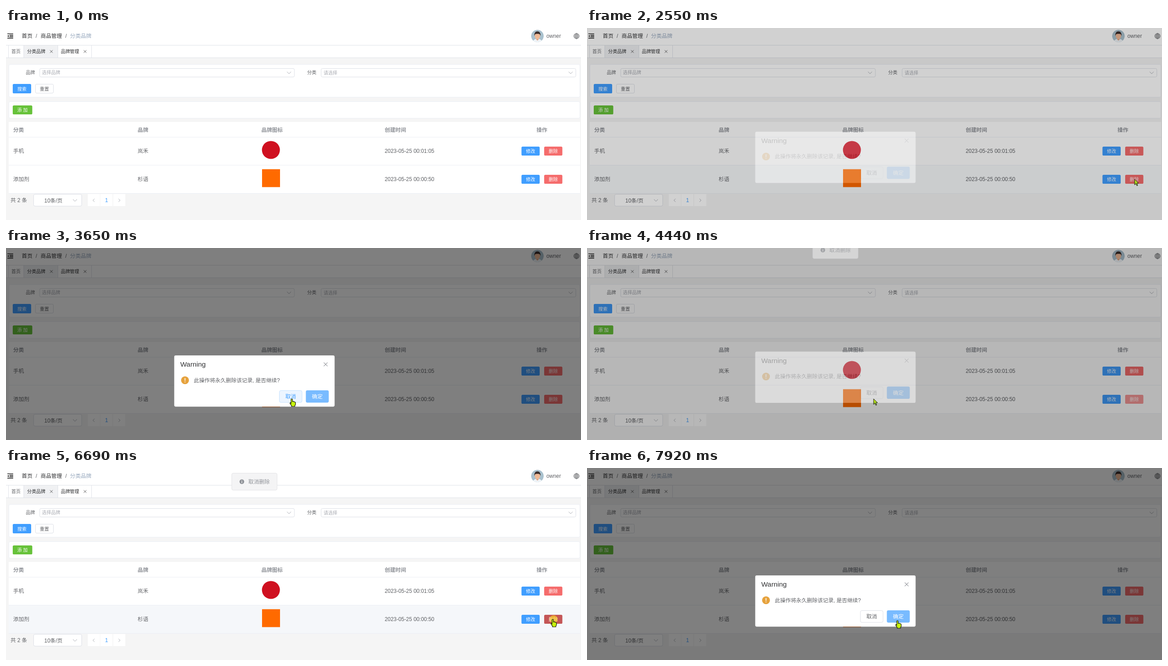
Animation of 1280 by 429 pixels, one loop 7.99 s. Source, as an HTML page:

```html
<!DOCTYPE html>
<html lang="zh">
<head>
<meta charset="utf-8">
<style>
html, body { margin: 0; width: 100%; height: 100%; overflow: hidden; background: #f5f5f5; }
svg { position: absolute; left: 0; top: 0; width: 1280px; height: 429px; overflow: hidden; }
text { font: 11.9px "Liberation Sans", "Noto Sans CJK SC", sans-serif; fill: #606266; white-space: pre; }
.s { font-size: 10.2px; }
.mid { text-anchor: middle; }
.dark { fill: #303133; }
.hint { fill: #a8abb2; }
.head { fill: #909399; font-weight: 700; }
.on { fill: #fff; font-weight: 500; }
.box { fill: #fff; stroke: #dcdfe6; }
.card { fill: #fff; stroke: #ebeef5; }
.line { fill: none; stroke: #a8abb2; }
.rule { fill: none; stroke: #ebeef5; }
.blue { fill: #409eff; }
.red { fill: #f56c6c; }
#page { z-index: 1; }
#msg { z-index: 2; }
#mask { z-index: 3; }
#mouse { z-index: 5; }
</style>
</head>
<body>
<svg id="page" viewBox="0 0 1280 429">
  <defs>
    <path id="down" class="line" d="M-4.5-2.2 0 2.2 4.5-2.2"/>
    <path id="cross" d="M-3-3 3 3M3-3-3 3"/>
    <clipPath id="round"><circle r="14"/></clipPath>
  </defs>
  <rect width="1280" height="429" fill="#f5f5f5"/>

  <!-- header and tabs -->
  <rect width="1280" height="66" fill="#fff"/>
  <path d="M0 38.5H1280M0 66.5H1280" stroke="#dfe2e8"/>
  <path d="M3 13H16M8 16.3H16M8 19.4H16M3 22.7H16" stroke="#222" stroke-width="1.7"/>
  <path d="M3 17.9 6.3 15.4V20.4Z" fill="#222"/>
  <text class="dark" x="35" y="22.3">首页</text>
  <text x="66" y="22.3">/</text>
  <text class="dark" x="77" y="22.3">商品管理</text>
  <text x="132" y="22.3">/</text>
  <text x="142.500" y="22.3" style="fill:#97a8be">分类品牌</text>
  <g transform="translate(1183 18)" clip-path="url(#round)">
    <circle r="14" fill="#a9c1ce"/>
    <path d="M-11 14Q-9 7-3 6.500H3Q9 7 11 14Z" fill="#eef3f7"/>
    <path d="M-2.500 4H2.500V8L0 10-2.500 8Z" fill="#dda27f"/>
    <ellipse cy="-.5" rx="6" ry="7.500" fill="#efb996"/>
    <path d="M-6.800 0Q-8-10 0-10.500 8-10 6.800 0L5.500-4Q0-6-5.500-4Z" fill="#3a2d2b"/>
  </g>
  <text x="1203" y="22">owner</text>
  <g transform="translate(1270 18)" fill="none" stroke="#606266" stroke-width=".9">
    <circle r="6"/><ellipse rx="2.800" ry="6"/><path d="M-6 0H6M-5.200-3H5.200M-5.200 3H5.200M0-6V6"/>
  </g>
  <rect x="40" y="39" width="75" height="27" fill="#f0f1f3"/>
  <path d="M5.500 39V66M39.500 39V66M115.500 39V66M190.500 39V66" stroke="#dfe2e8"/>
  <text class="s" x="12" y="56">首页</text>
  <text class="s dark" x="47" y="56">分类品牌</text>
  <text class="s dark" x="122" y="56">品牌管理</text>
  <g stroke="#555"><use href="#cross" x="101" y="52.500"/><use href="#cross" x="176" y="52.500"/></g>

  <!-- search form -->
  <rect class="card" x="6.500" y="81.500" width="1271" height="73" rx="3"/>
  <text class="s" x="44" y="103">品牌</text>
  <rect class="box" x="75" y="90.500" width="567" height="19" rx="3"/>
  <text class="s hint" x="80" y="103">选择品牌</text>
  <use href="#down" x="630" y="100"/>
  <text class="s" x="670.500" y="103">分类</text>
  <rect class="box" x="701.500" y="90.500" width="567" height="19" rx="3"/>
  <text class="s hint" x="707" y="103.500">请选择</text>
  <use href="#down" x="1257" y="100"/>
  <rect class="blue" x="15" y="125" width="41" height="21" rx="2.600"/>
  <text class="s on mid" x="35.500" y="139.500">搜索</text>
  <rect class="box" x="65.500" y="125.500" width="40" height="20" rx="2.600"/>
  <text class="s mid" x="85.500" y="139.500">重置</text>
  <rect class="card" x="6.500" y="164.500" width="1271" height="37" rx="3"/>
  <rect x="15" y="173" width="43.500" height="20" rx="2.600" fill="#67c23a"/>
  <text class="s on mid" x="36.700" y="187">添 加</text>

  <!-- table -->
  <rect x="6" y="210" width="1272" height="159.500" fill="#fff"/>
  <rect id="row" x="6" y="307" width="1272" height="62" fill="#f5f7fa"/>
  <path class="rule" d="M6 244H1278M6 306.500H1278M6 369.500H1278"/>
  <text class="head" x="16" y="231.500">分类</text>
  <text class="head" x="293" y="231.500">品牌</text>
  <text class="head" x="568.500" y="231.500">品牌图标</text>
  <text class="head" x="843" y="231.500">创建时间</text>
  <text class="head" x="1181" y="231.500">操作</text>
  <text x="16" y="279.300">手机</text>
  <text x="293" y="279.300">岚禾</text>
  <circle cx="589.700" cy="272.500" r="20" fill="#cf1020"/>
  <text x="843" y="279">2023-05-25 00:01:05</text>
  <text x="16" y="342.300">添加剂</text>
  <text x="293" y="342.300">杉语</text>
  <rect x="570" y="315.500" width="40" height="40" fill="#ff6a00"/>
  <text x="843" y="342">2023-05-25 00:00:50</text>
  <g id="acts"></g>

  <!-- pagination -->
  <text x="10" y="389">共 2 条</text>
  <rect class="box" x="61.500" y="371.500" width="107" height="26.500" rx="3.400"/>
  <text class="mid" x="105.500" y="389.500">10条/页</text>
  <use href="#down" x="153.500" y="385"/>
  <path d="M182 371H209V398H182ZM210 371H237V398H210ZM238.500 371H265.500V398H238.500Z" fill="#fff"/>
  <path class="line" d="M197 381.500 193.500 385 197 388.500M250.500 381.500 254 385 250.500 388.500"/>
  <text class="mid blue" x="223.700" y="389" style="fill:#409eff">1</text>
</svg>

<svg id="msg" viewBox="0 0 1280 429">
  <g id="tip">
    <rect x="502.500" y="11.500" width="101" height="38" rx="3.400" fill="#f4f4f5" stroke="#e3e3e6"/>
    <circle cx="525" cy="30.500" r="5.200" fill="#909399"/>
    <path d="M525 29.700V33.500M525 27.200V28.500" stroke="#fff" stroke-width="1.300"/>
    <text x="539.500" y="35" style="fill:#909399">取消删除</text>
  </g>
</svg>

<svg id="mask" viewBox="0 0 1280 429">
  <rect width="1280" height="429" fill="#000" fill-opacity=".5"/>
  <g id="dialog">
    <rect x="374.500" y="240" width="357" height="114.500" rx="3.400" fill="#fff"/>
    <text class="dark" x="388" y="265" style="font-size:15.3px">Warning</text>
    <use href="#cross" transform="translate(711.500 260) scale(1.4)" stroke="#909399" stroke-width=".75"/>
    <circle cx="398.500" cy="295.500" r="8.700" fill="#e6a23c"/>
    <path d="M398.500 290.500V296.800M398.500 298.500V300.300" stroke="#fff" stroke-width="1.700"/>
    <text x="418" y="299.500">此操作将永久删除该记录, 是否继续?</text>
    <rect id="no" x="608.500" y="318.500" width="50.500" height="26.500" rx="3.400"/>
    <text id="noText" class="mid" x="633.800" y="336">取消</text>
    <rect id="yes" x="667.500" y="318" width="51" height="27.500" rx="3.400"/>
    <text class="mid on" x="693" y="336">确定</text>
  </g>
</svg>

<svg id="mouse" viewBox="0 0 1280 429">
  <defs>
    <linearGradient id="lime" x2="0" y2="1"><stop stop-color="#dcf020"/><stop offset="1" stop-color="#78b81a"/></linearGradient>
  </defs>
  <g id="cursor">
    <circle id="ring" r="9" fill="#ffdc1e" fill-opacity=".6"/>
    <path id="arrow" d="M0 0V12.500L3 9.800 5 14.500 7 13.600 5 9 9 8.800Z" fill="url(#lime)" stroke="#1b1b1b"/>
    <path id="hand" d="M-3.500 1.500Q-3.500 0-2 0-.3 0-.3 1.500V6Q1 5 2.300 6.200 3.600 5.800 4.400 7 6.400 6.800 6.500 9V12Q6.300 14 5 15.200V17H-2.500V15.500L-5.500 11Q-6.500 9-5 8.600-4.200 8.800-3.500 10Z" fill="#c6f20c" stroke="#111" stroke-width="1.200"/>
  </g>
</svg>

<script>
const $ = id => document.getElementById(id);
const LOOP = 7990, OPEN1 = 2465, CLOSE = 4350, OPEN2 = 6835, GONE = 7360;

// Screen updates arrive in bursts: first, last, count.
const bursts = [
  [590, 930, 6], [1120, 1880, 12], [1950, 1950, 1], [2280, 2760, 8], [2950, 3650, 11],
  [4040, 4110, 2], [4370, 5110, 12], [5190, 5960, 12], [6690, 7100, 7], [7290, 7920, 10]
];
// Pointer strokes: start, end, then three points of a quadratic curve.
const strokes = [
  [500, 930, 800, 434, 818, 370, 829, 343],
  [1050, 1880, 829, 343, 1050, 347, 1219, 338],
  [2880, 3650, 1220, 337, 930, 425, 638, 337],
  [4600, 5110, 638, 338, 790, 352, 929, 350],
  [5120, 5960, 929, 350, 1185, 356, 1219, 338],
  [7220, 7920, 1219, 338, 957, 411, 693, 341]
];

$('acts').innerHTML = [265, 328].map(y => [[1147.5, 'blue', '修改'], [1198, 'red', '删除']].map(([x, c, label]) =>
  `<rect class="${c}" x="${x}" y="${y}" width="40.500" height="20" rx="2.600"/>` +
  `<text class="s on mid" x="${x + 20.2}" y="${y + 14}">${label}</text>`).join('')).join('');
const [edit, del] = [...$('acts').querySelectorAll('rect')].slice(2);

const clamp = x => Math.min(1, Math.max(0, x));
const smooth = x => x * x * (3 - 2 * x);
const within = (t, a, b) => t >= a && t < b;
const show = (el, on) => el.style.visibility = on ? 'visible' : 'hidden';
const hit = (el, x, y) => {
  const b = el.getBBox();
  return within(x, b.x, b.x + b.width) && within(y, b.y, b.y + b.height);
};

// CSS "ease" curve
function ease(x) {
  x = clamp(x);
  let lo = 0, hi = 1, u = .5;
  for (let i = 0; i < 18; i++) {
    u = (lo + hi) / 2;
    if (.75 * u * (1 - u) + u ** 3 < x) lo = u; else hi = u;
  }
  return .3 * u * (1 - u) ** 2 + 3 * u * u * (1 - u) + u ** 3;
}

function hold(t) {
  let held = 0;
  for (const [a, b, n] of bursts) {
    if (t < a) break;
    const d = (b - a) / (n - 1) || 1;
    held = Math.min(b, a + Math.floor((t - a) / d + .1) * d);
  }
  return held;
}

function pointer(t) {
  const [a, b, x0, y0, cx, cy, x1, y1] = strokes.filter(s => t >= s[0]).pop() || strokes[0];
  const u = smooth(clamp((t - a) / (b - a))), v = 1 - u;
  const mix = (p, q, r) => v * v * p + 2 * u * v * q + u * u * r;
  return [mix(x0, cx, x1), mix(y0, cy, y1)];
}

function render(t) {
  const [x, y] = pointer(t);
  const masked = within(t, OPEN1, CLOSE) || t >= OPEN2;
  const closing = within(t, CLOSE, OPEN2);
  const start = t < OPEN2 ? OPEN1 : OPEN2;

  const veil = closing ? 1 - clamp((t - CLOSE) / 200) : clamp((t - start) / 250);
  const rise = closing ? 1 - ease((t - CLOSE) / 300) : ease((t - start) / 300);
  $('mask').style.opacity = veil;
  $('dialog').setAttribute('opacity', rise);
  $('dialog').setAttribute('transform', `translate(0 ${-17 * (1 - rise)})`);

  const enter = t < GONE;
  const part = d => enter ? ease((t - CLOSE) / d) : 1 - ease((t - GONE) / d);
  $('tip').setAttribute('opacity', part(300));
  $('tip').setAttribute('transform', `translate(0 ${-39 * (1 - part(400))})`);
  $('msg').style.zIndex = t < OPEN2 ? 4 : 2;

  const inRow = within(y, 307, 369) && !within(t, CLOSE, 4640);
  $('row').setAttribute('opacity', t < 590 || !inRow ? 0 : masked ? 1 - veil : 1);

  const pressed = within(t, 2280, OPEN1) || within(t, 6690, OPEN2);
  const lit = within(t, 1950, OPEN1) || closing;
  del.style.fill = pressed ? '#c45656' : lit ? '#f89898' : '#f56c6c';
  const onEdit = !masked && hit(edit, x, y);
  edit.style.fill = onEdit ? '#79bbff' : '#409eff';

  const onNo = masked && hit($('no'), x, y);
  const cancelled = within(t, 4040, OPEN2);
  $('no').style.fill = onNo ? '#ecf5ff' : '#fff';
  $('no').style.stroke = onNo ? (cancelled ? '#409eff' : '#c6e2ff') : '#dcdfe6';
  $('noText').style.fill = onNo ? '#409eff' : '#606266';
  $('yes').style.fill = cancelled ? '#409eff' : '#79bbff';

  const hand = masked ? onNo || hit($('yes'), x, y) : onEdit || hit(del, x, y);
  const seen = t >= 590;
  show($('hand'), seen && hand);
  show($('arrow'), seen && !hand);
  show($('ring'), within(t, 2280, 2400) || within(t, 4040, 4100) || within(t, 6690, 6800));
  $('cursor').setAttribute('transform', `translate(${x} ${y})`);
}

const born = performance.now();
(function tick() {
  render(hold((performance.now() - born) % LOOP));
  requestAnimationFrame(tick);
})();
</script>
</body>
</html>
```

- - - - -

§ ACTIVITY
Please show every line of the entries above that contains the word "within".

§ ANSWER SPACE
const within = (t, a, b) => t >= a && t < b;
  return within(x, b.x, b.x + b.width) && within(y, b.y, b.y + b.height);
  const masked = within(t, OPEN1, CLOSE) || t >= OPEN2;
  const closing = within(t, CLOSE, OPEN2);
  const inRow = within(y, 307, 369) && !within(t, CLOSE, 4640);
  const pressed = within(t, 2280, OPEN1) || within(t, 6690, OPEN2);
  const lit = within(t, 1950, OPEN1) || closing;
  const cancelled = within(t, 4040, OPEN2);
  show($('ring'), within(t, 2280, 2400) || within(t, 4040, 4100) || within(t, 6690, 6800));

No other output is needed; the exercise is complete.